*TASK STATEMENT:*
Go line by line through the data below and count those with the string "stroke". Give the number only.
DATASET ENTRIES: Begin
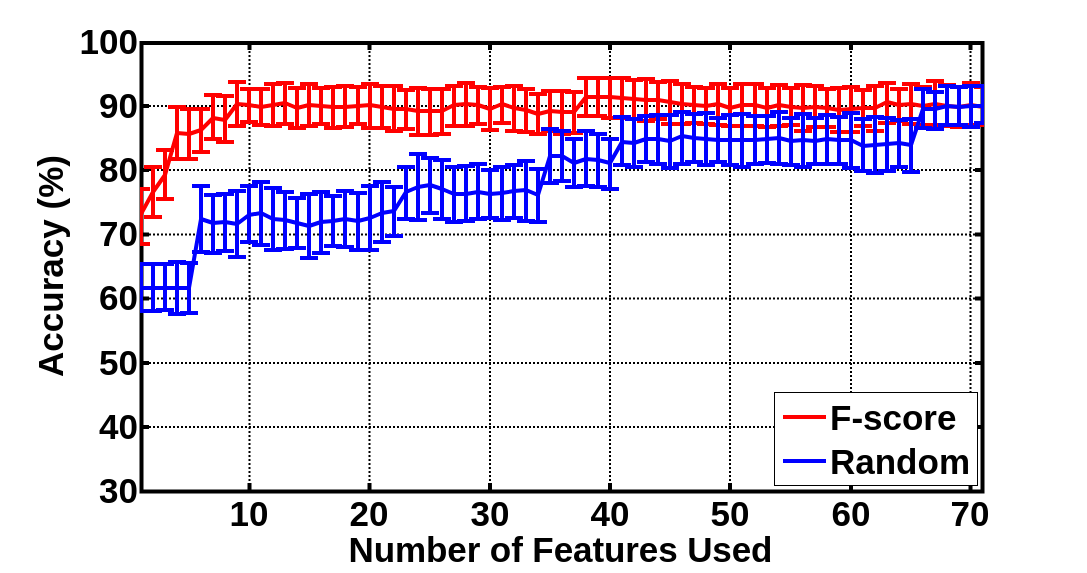
<!DOCTYPE html>
<html lang="en">
<head>
<meta charset="utf-8">
<title>Accuracy by number of features used</title>
<style>
:root { --ink: #000; --paper: #fff; --fscore: #f00; --random: #00f; }
* { box-sizing: border-box; }
body { margin: 0; background: var(--paper); }
.chart {
  position: relative; width: 1087px; height: 573px; overflow: hidden;
  background: var(--paper); color: var(--ink);
  font: bold 35px/44px "Liberation Sans", Arial, sans-serif;
}
.plot { display: block; width: 1087px; height: 573px; }
.plot text { fill: var(--ink); }
.middle { text-anchor: middle; }
.end { text-anchor: end; }
.grid { stroke: var(--ink); stroke-width: 2; stroke-dasharray: 2 2; }
.ticks { stroke: var(--ink); stroke-width: 4; }
.frame { fill: none; stroke: var(--ink); stroke-width: 4; }
.series { fill: none; stroke-width: 4; stroke-linejoin: round; }
.fscore { stroke: var(--fscore); }
.random { stroke: var(--random); }
.fscore .bars { marker: url(#cap-fscore); }
.random .bars { marker: url(#cap-random); }
.legend {
  position: absolute; left: 774px; top: 392px; width: 204px; height: 94px;
  margin: 0; padding: 2px 0 0 8px; list-style: none;
  display: flex; flex-direction: column;
  background: var(--paper); border: 1.5px solid var(--ink);
}
.legend li { display: flex; align-items: center; gap: 4px; height: 44px; white-space: nowrap; }
.key { width: 43px; height: 4px; flex: none; }
.key-fscore { background: var(--fscore); }
.key-random { background: var(--random); }
.legend b { position: relative; top: 1px; }
</style>
</head>
<body>
<main class="chart">
<svg class="plot" viewBox="0 0 1087 573" role="img" aria-label="Accuracy in percent against number of features used, for F-score and Random, with error bars">
  <defs>
    <clipPath id="plot-area"><rect x="140" y="42" width="844" height="450"/></clipPath>
    <marker id="cap-fscore" markerUnits="userSpaceOnUse" markerWidth="18" markerHeight="4" refX="9" refY="2"><rect width="18" height="4" fill="#f00"/></marker>
    <marker id="cap-random" markerUnits="userSpaceOnUse" markerWidth="18" markerHeight="4" refX="9" refY="2"><rect width="18" height="4" fill="#00f"/></marker>
  </defs>

  <path class="grid" d="M141 106H982M141 170H982M141 234.5H982M141 298.5H982M141 363H982M141 427H982M249.5 43V491M369.5 43V491M490 43V491M610 43V491M730 43V491M851 43V491M970.5 43V491"/>
  <path class="ticks" d="M141 106h8M141 170h8M141 234.5h8M141 298.5h8M141 363h8M141 427h8M982 106h-7M982 170h-7M982 234.5h-7M982 298.5h-7M982 363h-7M982 427h-7M249.5 43v7M369.5 43v7M490 43v7M610 43v7M730 43v7M851 43v7M970.5 43v7M249.5 491v-8M369.5 491v-8M490 491v-8M610 491v-8M730 491v-8M851 491v-8M970.5 491v-8"/>
  <rect class="frame" x="141.5" y="43" width="841" height="448.5"/>

  <g clip-path="url(#plot-area)">
    <g class="series fscore">
      <path class="bars" d="M141 189V244M153 167V217M165 150V199M177 107V159M189 109V159M201 109V152M213 95V139M225 96V142M237 82V126M249 89V122M261 89V125M273 84V126M285 83V124M297 88V128M309 84V126M321 88V124M333 87V128M345 86V127M358 87V124M370 84V128M382 86V128M394 86V131M406 90V129M418 88V135M430 89V135M442 89V134M454 86V126M466 83V126M478 87V124M490 88V130M502 87V123M514 86V131M526 89V132M538 94V134M550 91V131M562 91V134M574 92V133M586 78V116M598 78V116M610 78V118M622 78V118M634 80V119M646 79V121M658 82V119M670 81V124M682 84V124M694 87V123M706 88V124M718 84V125M730 88V126M742 84V126M755 84V126M767 88V127M779 85V126M791 88V125M803 85V131M815 86V127M827 89V127M839 88V132M851 87V132M863 90V126M875 86V131M887 83V123M899 89V121M911 84V124M923 87V125M935 81V125M947 85V126M959 87V127M971 83V125M983 87V125"/>
      <polyline points="141,214 153,192 165,175 177,133 189,134 201,130 213,118 225,120 237,104 249,105 261,107 273,105 285,103 297,108 309,105 321,106 333,107 345,107 358,106 370,105 382,107 394,109 406,109 418,111 430,111 442,111 454,105 466,104 478,105 490,109 502,104 514,108 526,110 538,114 550,111 562,112 574,112 586,97 598,97 610,97 622,98 634,99 646,100 658,100 670,102 682,104 694,105 706,106 718,104 730,108 742,105 755,105 767,108 779,105 791,107 803,108 815,107 827,108 839,110 851,109 863,108 875,108 887,102 899,105 911,104 923,106 935,104 947,106 959,107 971,105 983,107"/>
    </g>
    <g class="series random">
      <path class="bars" d="M141 264V311M153 264V311M165 264V310M177 262V314M189 263V313M201 186V252M213 195V253M225 194V251M237 191V257M249 186V242M261 182V245M273 188V250M285 192V249M297 198V248M309 194V258M321 192V253M333 196V246M345 191V247M358 193V250M370 186V250M382 182V242M394 187V236M406 167V219M418 154V220M430 158V213M442 160V219M454 167V222M466 166V221M478 164V219M490 170V218M502 167V220M514 165V218M526 161V221M538 169V222M550 129V183M562 131V181M574 139V187M586 131V186M598 134V187M610 139V189M622 117V165M634 119V167M646 116V162M658 115V164M670 115V168M682 112V164M694 114V162M706 113V165M718 118V162M730 115V165M742 114V167M755 116V164M767 116V163M779 112V164M791 118V165M803 114V167M815 118V164M827 115V164M839 117V164M851 113V168M863 119V171M875 117V173M887 118V171M899 120V167M911 119V172M923 89V128M935 92V129M947 86V125M959 87V125M971 86V127M983 86V123"/>
      <polyline points="141,288 153,288 165,288 177,288 189,288 201,219 213,223 225,222 237,224 249,215 261,213 273,219 285,220 297,223 309,226 321,222 333,221 345,219 358,221 370,218 382,213 394,211 406,192 418,187 430,185 442,189 454,194 466,194 478,192 490,194 502,193 514,191 526,190 538,195 550,156 562,156 574,163 586,159 598,160 610,163 622,142 634,143 646,139 658,139 670,141 682,136 694,138 706,139 718,140 730,140 742,140 755,140 767,139 779,138 791,141 803,140 815,141 827,139 839,140 851,140 863,146 875,145 887,144 899,143 911,145 923,109 935,109 947,106 959,107 971,106 983,106"/>
    </g>
  </g>

  <g class="end">
    <text x="138" y="54">100</text>
    <text x="138" y="118">90</text>
    <text x="138" y="182">80</text>
    <text x="138" y="246">70</text>
    <text x="138" y="310">60</text>
    <text x="138" y="375">50</text>
    <text x="138" y="439">40</text>
    <text x="138" y="503">30</text>
  </g>
  <g class="middle">
    <text x="249" y="526">10</text>
    <text x="369" y="526">20</text>
    <text x="490" y="526">30</text>
    <text x="610" y="526">40</text>
    <text x="730" y="526">50</text>
    <text x="851" y="526">60</text>
    <text x="970" y="526">70</text>
    <text x="560.5" y="562" textLength="424">Number of Features Used</text>
    <text transform="translate(63 266) rotate(-90)" textLength="222">Accuracy (%)</text>
  </g>
</svg>
<ul class="legend">
  <li><span class="key key-fscore"></span><b>F-score</b></li>
  <li><span class="key key-random"></span><b>Random</b></li>
</ul>
</main>
</body>
</html>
DATASET ENTRIES: End
*EXERCISE OUTPUT:*
6